▶ **Exercise aim**: Every record must be copied exactly.

▶ **Task data**:
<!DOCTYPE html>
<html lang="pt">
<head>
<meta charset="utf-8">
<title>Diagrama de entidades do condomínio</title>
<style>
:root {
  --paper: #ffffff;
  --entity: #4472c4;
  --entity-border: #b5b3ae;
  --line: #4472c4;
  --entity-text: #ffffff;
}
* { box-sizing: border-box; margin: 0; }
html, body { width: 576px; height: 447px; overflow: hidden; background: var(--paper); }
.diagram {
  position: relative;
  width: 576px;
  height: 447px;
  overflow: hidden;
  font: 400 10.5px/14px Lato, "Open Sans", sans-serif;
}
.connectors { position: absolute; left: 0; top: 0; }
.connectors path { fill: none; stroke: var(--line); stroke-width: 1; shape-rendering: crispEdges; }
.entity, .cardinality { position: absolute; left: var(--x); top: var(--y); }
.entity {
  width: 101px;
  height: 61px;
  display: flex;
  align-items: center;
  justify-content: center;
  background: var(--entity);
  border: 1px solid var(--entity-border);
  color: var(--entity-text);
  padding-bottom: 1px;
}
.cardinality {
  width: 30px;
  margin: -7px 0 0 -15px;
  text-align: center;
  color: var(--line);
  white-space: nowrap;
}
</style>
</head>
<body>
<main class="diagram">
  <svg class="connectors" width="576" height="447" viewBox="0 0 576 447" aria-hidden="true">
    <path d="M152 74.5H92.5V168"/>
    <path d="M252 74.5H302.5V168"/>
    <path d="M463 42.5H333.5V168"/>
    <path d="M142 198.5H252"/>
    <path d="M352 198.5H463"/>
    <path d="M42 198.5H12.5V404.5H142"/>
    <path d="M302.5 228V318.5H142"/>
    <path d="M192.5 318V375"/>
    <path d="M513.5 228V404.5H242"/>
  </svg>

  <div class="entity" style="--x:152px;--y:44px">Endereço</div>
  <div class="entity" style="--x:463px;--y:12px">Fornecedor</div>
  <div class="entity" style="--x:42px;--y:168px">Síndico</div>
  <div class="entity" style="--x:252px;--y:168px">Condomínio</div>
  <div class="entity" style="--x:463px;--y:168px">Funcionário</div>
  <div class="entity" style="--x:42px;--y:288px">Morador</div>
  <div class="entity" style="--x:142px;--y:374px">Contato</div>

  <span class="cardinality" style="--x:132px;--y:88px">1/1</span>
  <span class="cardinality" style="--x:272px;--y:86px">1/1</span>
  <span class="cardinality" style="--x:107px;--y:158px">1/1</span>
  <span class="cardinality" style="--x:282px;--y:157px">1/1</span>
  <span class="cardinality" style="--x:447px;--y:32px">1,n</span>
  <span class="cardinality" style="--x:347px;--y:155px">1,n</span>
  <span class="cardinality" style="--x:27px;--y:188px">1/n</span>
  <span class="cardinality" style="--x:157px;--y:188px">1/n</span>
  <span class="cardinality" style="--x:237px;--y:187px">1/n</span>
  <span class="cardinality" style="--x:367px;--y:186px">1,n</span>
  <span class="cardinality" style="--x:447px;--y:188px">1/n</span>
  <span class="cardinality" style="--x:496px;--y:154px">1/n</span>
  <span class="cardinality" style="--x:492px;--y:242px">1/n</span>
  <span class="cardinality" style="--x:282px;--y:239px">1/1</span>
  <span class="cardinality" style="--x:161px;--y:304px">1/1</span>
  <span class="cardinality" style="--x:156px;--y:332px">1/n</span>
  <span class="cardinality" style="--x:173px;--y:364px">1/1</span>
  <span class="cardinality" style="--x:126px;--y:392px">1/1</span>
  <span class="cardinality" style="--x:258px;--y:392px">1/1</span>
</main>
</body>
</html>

▶ **Task output**:
<!DOCTYPE html>
<html lang="pt">
<head>
<meta charset="utf-8">
<title>Diagrama de entidades do condomínio</title>
<style>
:root {
  --paper: #ffffff;
  --entity: #4472c4;
  --entity-border: #b5b3ae;
  --line: #4472c4;
  --entity-text: #ffffff;
}
* { box-sizing: border-box; margin: 0; }
html, body { width: 576px; height: 447px; overflow: hidden; background: var(--paper); }
.diagram {
  position: relative;
  width: 576px;
  height: 447px;
  overflow: hidden;
  font: 400 10.5px/14px Lato, "Open Sans", sans-serif;
}
.connectors { position: absolute; left: 0; top: 0; }
.connectors path { fill: none; stroke: var(--line); stroke-width: 1; shape-rendering: crispEdges; }
.entity, .cardinality { position: absolute; left: var(--x); top: var(--y); }
.entity {
  width: 101px;
  height: 61px;
  display: flex;
  align-items: center;
  justify-content: center;
  background: var(--entity);
  border: 1px solid var(--entity-border);
  color: var(--entity-text);
  padding-bottom: 1px;
}
.cardinality {
  width: 30px;
  margin: -7px 0 0 -15px;
  text-align: center;
  color: var(--line);
  white-space: nowrap;
}
</style>
</head>
<body>
<main class="diagram">
  <svg class="connectors" width="576" height="447" viewBox="0 0 576 447" aria-hidden="true">
    <path d="M152 74.5H92.5V168"/>
    <path d="M252 74.5H302.5V168"/>
    <path d="M463 42.5H333.5V168"/>
    <path d="M142 198.5H252"/>
    <path d="M352 198.5H463"/>
    <path d="M42 198.5H12.5V404.5H142"/>
    <path d="M302.5 228V318.5H142"/>
    <path d="M192.5 318V375"/>
    <path d="M513.5 228V404.5H242"/>
  </svg>

  <div class="entity" style="--x:152px;--y:44px">Endereço</div>
  <div class="entity" style="--x:463px;--y:12px">Fornecedor</div>
  <div class="entity" style="--x:42px;--y:168px">Síndico</div>
  <div class="entity" style="--x:252px;--y:168px">Condomínio</div>
  <div class="entity" style="--x:463px;--y:168px">Funcionário</div>
  <div class="entity" style="--x:42px;--y:288px">Morador</div>
  <div class="entity" style="--x:142px;--y:374px">Contato</div>

  <span class="cardinality" style="--x:132px;--y:88px">1/1</span>
  <span class="cardinality" style="--x:272px;--y:86px">1/1</span>
  <span class="cardinality" style="--x:107px;--y:158px">1/1</span>
  <span class="cardinality" style="--x:282px;--y:157px">1/1</span>
  <span class="cardinality" style="--x:447px;--y:32px">1,n</span>
  <span class="cardinality" style="--x:347px;--y:155px">1,n</span>
  <span class="cardinality" style="--x:27px;--y:188px">1/n</span>
  <span class="cardinality" style="--x:157px;--y:188px">1/n</span>
  <span class="cardinality" style="--x:237px;--y:187px">1/n</span>
  <span class="cardinality" style="--x:367px;--y:186px">1,n</span>
  <span class="cardinality" style="--x:447px;--y:188px">1/n</span>
  <span class="cardinality" style="--x:496px;--y:154px">1/n</span>
  <span class="cardinality" style="--x:492px;--y:242px">1/n</span>
  <span class="cardinality" style="--x:282px;--y:239px">1/1</span>
  <span class="cardinality" style="--x:161px;--y:304px">1/1</span>
  <span class="cardinality" style="--x:156px;--y:332px">1/n</span>
  <span class="cardinality" style="--x:173px;--y:364px">1/1</span>
  <span class="cardinality" style="--x:126px;--y:392px">1/1</span>
  <span class="cardinality" style="--x:258px;--y:392px">1/1</span>
</main>
</body>
</html>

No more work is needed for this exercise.